Tourism is a significant source of income for the country, and even though Gambia has not seen cases of Ebola, the outbreak in the region has caused visitor numbers to plummet by 60 percent compared to last year, said Ade Mamonyane Lekoetje, the U.N. representative for Gambia.
“In 2011-12 we had the floods and droughts, then in 2013 we had the birds eating all the crops, and now we have Ebola threatening the tourist industry, a lifeline to farmers who need to top up their household income,” Lekoetje told the Thomson Reuters Foundation at a donor gathering in Dakar.
“The government is keen to emphasise Gambia is Ebola-free,” she added, noting that the true impact of the outbreak will not be known until after the tourist high season from October to April.

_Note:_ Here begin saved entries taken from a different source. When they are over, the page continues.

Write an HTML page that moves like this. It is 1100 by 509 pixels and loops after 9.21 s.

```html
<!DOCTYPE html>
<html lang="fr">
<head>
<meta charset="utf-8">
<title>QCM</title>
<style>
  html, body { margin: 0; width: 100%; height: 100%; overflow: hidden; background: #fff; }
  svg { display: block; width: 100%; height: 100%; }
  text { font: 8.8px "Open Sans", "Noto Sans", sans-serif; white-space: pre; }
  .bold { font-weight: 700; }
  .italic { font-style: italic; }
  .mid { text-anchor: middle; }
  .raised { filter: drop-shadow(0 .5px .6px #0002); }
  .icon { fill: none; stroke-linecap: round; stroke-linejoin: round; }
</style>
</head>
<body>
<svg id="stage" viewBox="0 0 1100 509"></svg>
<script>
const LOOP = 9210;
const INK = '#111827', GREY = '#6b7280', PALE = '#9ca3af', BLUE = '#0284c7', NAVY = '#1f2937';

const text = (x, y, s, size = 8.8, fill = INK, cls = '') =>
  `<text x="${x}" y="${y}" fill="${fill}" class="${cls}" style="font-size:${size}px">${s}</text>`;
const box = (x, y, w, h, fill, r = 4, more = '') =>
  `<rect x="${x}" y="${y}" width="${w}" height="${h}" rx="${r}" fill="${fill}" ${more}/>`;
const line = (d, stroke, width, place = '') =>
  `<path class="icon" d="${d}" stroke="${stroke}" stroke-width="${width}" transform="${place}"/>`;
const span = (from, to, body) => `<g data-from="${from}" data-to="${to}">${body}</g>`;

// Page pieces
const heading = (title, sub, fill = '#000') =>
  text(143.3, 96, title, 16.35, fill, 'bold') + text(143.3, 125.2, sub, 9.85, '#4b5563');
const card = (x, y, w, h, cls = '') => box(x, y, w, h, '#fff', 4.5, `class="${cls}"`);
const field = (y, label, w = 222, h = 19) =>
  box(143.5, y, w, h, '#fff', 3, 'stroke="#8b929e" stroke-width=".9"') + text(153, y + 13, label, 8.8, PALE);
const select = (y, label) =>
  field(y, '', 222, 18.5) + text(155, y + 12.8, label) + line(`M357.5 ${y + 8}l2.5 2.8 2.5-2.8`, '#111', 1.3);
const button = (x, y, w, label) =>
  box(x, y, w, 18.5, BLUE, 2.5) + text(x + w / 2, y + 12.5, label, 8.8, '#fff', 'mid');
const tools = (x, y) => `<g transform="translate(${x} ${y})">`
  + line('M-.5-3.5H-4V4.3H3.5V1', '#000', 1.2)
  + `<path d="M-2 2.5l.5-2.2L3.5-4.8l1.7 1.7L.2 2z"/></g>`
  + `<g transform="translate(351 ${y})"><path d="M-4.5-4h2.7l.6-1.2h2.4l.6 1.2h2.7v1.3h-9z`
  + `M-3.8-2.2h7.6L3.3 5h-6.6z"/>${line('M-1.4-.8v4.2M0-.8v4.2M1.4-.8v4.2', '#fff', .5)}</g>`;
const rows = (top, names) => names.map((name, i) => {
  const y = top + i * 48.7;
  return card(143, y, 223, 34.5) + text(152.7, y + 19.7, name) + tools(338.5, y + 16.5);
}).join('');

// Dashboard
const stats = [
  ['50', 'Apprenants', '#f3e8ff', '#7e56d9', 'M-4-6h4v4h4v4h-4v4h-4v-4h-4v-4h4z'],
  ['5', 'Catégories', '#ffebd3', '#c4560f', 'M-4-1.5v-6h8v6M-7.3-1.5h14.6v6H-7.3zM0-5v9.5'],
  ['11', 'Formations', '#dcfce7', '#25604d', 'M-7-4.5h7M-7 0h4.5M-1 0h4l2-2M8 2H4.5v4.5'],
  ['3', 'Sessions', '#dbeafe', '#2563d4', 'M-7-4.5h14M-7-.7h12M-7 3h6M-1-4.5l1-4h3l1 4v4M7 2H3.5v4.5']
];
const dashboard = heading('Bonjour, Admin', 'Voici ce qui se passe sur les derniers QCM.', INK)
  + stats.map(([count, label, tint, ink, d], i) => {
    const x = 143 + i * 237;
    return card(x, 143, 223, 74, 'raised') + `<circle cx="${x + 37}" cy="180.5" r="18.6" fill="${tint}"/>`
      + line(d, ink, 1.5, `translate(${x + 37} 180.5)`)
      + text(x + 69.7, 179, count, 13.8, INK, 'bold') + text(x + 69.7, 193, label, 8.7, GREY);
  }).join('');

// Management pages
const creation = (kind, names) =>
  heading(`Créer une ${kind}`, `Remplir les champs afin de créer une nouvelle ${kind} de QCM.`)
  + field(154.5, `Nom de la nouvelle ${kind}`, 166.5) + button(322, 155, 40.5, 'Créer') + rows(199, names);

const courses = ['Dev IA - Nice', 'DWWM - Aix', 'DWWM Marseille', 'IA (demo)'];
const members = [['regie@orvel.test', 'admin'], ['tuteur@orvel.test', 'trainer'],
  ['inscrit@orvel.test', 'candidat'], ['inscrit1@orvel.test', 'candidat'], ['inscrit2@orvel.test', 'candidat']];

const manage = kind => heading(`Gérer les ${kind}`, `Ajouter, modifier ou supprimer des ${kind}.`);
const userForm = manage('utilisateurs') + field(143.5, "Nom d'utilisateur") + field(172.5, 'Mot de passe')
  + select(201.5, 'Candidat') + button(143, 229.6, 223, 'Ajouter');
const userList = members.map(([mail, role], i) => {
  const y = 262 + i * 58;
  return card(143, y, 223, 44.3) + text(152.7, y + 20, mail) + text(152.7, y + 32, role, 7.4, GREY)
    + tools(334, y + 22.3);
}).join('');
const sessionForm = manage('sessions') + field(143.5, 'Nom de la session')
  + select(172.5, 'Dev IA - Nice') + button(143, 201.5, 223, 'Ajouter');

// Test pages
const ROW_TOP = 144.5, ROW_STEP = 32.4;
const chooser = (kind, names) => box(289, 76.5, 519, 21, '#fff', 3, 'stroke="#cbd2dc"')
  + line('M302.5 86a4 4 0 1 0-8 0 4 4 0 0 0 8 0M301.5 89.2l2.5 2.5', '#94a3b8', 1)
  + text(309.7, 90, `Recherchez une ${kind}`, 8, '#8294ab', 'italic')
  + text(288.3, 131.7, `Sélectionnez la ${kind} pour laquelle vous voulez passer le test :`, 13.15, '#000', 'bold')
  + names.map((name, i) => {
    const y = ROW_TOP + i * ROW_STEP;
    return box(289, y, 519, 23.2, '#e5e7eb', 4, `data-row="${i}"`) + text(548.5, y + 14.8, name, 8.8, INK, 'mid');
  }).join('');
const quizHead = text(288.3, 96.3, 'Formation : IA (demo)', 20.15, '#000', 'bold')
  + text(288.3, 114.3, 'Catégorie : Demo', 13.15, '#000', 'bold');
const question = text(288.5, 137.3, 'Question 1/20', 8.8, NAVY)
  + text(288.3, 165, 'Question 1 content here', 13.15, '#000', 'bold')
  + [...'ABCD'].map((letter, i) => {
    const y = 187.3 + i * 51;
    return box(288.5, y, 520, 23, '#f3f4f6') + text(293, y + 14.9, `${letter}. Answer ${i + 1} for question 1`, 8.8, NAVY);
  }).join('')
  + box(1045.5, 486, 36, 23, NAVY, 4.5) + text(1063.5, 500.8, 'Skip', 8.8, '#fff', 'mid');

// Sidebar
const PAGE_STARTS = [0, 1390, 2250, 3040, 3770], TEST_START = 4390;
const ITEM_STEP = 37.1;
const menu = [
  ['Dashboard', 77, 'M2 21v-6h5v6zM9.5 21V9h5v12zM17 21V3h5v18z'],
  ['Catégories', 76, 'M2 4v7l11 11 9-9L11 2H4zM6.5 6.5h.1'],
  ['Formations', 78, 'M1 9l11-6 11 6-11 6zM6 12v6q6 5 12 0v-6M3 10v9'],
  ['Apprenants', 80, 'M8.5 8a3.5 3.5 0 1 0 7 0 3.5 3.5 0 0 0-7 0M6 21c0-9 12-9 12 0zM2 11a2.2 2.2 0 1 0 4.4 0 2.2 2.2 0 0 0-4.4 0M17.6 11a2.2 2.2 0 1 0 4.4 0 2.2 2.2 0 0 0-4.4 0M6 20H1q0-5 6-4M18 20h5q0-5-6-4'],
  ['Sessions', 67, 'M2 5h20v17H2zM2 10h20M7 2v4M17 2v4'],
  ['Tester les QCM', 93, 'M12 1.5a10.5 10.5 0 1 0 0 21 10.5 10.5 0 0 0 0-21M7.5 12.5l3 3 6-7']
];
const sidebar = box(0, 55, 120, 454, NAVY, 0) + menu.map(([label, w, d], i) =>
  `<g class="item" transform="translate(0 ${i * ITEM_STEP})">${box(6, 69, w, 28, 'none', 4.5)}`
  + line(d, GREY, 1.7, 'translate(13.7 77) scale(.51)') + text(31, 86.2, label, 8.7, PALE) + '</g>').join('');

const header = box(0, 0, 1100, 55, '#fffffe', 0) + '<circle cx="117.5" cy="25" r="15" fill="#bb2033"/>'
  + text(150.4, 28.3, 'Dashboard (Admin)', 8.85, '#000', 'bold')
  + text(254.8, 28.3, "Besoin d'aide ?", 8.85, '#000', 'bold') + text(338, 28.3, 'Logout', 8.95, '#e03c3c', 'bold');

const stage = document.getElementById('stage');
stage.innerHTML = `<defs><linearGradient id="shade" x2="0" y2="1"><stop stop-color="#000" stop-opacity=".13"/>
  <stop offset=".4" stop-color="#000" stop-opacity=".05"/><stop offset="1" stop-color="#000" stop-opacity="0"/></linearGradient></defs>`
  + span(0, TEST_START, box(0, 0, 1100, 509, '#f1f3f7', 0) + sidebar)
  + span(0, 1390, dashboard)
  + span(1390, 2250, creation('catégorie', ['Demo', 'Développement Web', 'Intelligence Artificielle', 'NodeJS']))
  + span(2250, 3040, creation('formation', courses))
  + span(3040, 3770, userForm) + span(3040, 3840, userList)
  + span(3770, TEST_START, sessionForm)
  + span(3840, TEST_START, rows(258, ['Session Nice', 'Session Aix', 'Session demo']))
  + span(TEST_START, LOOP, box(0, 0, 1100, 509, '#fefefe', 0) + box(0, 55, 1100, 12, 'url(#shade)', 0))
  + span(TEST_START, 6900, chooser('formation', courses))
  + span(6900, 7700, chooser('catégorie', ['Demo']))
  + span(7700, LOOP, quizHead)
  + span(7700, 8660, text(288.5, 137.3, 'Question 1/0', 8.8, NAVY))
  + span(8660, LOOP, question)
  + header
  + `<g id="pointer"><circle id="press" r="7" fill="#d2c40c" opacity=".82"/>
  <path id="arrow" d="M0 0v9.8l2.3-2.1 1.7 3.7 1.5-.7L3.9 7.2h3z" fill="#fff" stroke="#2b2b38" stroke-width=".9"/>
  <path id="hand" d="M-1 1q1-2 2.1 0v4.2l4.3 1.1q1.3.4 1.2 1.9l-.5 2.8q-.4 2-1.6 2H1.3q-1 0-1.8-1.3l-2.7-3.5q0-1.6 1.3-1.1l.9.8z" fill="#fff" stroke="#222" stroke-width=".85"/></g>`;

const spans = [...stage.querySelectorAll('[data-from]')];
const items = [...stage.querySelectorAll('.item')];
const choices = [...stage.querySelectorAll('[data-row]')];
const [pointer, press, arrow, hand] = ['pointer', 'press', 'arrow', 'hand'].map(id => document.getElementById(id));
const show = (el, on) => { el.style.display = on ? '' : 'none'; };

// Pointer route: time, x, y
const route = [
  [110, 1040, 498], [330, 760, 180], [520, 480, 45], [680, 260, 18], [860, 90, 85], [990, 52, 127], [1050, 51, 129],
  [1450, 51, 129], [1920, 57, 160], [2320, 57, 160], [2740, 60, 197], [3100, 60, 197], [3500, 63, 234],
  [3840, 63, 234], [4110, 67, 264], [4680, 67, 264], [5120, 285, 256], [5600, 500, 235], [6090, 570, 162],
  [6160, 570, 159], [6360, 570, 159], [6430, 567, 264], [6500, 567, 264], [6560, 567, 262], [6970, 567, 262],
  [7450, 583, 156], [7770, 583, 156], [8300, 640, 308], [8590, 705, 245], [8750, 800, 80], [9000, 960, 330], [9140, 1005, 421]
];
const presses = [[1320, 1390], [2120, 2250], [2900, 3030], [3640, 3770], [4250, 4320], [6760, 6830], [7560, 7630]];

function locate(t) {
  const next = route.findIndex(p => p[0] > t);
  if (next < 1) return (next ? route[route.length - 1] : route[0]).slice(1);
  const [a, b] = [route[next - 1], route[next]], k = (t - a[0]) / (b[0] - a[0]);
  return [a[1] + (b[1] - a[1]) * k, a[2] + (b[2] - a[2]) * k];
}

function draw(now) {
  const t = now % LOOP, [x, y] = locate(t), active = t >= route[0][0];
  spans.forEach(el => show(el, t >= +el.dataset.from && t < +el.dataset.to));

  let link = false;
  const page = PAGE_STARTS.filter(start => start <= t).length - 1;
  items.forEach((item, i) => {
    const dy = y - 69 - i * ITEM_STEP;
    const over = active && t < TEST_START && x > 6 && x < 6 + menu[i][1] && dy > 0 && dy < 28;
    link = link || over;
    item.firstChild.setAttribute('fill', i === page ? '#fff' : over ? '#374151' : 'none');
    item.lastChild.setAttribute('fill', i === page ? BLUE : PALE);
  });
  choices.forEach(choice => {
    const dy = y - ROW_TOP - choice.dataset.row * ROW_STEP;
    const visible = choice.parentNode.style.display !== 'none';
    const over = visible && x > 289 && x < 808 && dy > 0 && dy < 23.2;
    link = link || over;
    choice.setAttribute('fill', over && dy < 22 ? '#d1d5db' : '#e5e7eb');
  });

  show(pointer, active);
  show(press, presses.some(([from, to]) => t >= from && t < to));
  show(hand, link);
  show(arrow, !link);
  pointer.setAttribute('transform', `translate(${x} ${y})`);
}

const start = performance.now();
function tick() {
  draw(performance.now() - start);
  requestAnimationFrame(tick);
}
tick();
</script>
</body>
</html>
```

After the jump, the body count in the Democratic Republic of the Congo, American boots on the ground in Liberia and a major general’s vow, Ebola hits Liberia’s army, a government near-shutdown, a pay increase and death benefit promised for public health staff, buoying hope and help in a hard-hit community, malaria and other deaths rise because of overtaxed healthcare workers — and a legislator’s daughter dies, schools remain closed, UN extends its mission to Liberia, Ebola crisis aid eases Monrovia’s deficit, then off to Sierra Leone and a hospital from hell as Ebola continues to rage, with cultural outrage over burial practices, more British financial help, and educational takes to the airwaves, then to Nigeria and an epidemic vanquished [though there’s some editorial umbrage], plus a win on the media front, a call for blood, rules for reporting, and why America’s first Ebola case sparked major rallies for two stocks. . . Continue reading